Drawing from a localized background, I noticed the concerted efforts of Utah institutions to increase women's college retention and graduation rates as legitimate agency reforms. The status of higher education in Utah reveals "conditions and contexts" (Royster & Kirsch, 2012, p. 14) replete with female mentoring relationships based on networking, equitability, and reflection.
Recent studies show that more Utah women need to realize their unique potentials to positively influence their own family, community, and work environments and level the playing field. Unfortunately, significant gender difference at the bachelor and graduate levels was reported in the 2013 Utah Women and Education Initiative: Research & Policy Brief, suggesting that "much work [must] be done [for women] to change the trend in college completion rates" (Madsen & Sarin, 2013a, p. 2). The share of Utah's female population with bachelor's and graduate degrees (vs. Utah males) was below the national average, as seen in the latest 2018 progress report: "Utah women rank lower than Utah men, US women, and US men even though these differences are decreasing over time [...] Utah is near the bottom [emphasis added] of all states in fall female enrollment, and Utah women's postsecondary educational attainment is still gendered by program length and field of study -- both of which are linked to less favorable economic outcomes" (Jeppsen, 2018, p. 3, 5). Granted things had gradually improved for women since 2013, Figure 1 yet illustrates a dismal comparison between genders in the state and the country altogether (Jeppsen, 2018, p. 3).
To this end, it is necessary for Utah to implement "an integrated approach" in reversing gender bias and increasing college completion rates (Madsen & Sarin, 2013b). Madsen (2015) argued that "more should be done to help girls and women become more confident and become leaders" (p. 2), inasmuch as improved perceptions grant them the leverage to contribute to the state's local, social, and economic development.
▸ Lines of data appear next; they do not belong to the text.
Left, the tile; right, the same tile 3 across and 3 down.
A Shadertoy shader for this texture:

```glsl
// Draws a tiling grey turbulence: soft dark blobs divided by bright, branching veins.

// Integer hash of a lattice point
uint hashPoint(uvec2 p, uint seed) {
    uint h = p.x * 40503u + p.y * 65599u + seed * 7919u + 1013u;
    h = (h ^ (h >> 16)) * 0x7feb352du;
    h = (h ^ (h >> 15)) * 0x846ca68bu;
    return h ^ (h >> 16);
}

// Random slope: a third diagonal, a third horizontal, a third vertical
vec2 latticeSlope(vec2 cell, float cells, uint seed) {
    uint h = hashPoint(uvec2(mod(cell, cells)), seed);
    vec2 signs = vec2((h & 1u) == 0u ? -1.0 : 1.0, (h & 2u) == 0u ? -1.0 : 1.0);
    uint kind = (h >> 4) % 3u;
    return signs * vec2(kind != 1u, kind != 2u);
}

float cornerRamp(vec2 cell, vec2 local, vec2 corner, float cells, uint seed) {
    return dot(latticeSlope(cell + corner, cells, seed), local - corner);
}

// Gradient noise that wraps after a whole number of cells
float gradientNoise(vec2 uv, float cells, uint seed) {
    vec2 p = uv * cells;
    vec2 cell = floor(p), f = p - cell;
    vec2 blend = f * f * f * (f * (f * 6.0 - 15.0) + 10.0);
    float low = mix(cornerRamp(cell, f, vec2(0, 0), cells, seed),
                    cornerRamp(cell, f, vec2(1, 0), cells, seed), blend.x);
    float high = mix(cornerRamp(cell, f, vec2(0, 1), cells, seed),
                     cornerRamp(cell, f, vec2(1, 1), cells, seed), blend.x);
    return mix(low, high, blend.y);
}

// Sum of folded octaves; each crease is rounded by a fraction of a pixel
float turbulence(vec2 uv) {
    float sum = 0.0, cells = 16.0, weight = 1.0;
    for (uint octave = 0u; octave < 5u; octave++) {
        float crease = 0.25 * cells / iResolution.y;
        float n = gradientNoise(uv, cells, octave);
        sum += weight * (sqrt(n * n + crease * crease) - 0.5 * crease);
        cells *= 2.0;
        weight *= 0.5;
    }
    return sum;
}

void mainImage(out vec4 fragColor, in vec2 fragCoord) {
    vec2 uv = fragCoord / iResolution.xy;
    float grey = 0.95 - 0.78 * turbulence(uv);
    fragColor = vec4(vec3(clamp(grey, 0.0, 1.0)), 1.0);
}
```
Such a strategy calls for women to spread positive reinforcements at the grassroots level, fostering encouragement and accountability in higher education through research and program initiatives that amplify the role of education in changing lives and attaining parity.
At present, some of these concerted efforts in Utah are either statewide (e.g., Utah Women in Higher Education Network, Utah Women and Leadership Project, Utah Women and Education Initiative) or local (e.g., American Association of University Women - St. George Branch, Women's Influence Center). For example, the Women's Resource Center of Dixie State University in southern Utah was established in 2012-2013 to provide resources that help female students meet their academic and professional goals. As its first director, I worked with both campus and community partners to bring access to scholarships, mentoring, professional development, advocacy/counseling services, and so on. This Center, and other like-minded groups in the state, attempt to disrupt gender inequity in higher education and place women in various capacities. Following Royster & Kirsch (2012), "we need to make more visible the social circles within which they [e.g., Utah women in higher education] have functioned and continue to function as rhetorical agents" (p. 24).
(Re)contextualizing Mentoring Digital Narratives
Utah's women organizations act as social networks that cultivate feminist rhetorical practices and linkages across sociopolitical and cultural contexts, settings, and communities. One activity that promotes growth, direction, and accountability among women participants is mentoring, where mentor-mentee relationships are engaged in circulating knowledge (Duff, 1999), interconnections (Blalock, 2014), and goal-settings (Temple, Sibley, & Orr, 2010). Mentoring sites happen all over the world, but for Utah women in higher education, archiving and sharing the success of these dynamic relationships will compound their effects and address the current numbers gap.
Notable mentoring experiences have rhetorical functions and capturing them in digital platforms for distribution/access has become ubiquitous, especially in storytelling (Alexander, 2011). Those who listen to these stories are immediately taken into the myriad of ways that mentoring has helped shape the student mentees' academic/professional lives and construct contextual realities for possible enrichment. As follows, the DSU Women's Resource Center collection of mentoring digital narratives fits this mold, inspiring others to duplicate the practice and (hopefully) prevail in "moving the needle" (American Council on Education [ACE], 2018).